» TASK DESCRIPTION: Out of the records below, copy all lines in which the word "wrapNoise" occurs.

Stored data entries:
::::::::::
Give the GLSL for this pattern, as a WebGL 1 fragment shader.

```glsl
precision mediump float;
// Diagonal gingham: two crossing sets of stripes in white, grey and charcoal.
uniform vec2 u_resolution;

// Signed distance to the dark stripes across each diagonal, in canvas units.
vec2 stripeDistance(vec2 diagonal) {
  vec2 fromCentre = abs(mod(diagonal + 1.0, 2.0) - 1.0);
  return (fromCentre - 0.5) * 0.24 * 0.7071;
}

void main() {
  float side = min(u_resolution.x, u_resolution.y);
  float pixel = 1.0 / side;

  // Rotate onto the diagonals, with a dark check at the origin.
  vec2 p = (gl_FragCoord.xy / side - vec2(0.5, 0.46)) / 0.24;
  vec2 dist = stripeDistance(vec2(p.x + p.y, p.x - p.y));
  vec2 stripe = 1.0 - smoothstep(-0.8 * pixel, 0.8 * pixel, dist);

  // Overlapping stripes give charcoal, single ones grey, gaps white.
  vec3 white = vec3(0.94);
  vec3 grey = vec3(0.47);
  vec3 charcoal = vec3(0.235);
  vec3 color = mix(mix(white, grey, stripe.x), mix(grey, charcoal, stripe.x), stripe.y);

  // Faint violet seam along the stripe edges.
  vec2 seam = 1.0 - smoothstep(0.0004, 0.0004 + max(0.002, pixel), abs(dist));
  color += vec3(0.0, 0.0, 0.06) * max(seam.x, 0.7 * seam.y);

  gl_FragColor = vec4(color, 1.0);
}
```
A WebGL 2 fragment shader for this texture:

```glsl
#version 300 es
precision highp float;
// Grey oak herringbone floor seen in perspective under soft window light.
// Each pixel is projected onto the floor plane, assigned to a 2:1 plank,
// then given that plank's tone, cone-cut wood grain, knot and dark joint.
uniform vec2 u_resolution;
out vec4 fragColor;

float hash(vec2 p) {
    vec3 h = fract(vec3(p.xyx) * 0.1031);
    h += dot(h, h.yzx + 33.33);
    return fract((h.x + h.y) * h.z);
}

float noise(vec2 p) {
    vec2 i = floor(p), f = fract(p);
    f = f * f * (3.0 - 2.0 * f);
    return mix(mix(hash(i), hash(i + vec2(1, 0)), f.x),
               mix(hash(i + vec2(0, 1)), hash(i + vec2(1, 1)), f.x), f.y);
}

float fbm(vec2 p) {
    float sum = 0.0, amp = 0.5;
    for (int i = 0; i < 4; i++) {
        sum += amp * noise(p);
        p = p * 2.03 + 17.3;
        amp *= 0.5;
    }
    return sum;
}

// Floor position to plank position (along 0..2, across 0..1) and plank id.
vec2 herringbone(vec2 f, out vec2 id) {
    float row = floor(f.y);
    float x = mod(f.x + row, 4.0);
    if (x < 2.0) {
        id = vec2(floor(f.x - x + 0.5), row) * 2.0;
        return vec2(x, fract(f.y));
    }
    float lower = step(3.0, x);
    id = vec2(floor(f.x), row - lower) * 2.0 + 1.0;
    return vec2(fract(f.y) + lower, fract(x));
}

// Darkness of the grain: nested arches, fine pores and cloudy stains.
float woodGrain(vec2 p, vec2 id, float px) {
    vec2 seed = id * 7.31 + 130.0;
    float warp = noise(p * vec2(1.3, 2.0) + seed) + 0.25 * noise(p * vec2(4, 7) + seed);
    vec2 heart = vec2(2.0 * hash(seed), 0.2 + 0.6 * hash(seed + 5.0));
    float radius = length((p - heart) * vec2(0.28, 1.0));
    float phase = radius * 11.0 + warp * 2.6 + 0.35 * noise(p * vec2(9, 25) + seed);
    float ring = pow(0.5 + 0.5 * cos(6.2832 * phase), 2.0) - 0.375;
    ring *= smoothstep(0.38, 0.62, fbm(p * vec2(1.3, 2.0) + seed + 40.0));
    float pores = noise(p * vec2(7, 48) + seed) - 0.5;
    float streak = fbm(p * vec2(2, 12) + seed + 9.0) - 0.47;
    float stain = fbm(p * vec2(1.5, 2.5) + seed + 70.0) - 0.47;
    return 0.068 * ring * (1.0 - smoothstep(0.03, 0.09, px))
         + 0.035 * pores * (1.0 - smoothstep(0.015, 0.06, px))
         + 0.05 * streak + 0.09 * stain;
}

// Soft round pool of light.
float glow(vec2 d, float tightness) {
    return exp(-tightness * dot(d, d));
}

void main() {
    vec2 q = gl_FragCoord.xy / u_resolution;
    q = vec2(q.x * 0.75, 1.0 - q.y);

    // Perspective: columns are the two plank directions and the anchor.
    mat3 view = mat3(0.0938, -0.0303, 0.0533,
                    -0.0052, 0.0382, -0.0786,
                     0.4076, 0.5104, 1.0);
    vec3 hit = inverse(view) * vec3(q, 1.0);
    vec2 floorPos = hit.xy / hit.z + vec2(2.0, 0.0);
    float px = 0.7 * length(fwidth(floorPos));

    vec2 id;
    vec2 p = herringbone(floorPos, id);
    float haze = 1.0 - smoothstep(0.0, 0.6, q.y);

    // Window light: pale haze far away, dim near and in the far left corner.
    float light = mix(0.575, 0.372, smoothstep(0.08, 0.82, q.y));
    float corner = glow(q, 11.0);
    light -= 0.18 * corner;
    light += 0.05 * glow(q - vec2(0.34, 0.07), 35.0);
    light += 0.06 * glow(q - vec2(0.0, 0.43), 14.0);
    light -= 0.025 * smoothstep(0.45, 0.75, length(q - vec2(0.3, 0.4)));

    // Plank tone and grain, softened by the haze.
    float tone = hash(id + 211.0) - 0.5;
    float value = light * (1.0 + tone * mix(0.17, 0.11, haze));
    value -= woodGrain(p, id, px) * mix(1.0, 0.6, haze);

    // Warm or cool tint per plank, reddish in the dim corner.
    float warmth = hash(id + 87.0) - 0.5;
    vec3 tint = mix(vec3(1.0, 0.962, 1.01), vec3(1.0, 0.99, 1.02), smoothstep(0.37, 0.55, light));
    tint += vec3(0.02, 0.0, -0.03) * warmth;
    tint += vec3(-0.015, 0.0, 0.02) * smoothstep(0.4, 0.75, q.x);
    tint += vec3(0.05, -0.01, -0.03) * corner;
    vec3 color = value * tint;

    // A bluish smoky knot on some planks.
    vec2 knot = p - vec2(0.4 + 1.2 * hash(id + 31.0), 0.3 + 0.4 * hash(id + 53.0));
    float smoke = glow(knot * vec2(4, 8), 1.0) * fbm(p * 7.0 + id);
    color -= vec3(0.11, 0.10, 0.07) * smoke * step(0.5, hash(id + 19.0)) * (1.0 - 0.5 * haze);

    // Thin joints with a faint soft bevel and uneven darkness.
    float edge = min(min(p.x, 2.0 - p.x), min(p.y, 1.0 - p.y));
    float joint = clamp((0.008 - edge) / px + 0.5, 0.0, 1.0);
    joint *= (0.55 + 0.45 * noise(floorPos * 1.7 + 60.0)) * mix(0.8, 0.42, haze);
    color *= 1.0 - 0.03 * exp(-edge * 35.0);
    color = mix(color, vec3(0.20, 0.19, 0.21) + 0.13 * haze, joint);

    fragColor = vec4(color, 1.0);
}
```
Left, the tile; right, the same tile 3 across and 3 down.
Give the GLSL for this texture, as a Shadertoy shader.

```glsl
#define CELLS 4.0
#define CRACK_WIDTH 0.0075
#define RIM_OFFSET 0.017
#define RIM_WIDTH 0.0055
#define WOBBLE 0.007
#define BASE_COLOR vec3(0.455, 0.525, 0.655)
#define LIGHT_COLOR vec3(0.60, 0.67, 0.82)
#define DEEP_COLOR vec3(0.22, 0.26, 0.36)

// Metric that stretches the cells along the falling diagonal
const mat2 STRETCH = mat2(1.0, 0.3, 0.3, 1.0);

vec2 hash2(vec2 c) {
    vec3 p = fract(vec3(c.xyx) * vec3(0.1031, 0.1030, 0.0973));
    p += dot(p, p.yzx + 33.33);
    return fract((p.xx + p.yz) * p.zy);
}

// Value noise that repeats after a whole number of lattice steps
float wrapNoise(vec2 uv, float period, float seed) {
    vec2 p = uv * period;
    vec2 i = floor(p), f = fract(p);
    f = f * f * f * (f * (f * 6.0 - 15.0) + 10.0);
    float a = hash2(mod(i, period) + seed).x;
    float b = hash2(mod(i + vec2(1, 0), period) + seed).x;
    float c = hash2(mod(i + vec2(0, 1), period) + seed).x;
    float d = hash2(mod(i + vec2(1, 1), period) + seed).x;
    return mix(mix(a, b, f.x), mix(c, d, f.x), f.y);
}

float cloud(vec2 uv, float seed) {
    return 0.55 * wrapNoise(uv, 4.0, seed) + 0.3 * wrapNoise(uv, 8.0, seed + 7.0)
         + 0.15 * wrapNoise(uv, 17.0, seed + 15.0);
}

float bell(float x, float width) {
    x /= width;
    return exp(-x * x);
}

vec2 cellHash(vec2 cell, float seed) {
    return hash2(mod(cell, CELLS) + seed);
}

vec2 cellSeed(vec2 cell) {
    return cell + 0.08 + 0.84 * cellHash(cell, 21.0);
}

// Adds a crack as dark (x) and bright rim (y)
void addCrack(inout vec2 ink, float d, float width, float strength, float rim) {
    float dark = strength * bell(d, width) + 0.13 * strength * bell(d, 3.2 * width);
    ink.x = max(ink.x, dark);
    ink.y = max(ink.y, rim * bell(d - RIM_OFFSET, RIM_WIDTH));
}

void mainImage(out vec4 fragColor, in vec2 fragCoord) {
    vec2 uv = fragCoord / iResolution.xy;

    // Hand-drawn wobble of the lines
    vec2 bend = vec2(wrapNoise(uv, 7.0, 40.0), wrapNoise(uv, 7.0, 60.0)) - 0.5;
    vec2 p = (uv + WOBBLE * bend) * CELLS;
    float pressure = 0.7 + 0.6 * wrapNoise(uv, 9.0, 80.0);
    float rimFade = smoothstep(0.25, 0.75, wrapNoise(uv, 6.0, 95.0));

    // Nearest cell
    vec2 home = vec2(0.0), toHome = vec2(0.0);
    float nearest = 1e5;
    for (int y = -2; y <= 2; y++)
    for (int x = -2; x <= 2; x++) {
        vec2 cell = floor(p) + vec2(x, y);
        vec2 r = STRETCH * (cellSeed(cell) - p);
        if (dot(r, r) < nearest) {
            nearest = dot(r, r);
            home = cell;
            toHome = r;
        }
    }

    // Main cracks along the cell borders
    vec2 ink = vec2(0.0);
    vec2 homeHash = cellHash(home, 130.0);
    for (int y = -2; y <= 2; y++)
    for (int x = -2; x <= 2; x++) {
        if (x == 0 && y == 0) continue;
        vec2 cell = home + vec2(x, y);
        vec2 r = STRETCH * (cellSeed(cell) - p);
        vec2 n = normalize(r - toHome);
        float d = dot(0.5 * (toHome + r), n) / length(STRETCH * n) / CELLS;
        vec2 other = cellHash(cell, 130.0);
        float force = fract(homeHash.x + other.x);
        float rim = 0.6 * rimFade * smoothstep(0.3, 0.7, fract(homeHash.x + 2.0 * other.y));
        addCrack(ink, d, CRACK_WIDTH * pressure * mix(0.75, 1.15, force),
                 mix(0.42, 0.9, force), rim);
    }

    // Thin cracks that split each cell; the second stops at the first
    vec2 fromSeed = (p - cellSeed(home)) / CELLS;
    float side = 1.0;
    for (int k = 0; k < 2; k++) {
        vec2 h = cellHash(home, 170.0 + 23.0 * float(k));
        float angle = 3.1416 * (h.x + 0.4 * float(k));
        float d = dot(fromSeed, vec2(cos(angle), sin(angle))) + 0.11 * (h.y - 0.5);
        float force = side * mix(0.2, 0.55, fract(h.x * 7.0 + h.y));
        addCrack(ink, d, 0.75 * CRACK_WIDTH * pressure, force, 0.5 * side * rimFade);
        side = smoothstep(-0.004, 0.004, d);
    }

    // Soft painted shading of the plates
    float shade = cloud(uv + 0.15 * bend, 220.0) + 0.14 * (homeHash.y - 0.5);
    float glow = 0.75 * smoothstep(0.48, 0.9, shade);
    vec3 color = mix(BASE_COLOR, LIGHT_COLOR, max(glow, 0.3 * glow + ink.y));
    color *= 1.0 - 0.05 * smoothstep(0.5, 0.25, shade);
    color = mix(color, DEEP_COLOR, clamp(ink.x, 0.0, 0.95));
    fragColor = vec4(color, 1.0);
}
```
::::::::::
» RESULT FOR THIS EXERCISE:
float wrapNoise(vec2 uv, float period, float seed) {
    return 0.55 * wrapNoise(uv, 4.0, seed) + 0.3 * wrapNoise(uv, 8.0, seed + 7.0)
         + 0.15 * wrapNoise(uv, 17.0, seed + 15.0);
    vec2 bend = vec2(wrapNoise(uv, 7.0, 40.0), wrapNoise(uv, 7.0, 60.0)) - 0.5;
    float pressure = 0.7 + 0.6 * wrapNoise(uv, 9.0, 80.0);
    float rimFade = smoothstep(0.25, 0.75, wrapNoise(uv, 6.0, 95.0));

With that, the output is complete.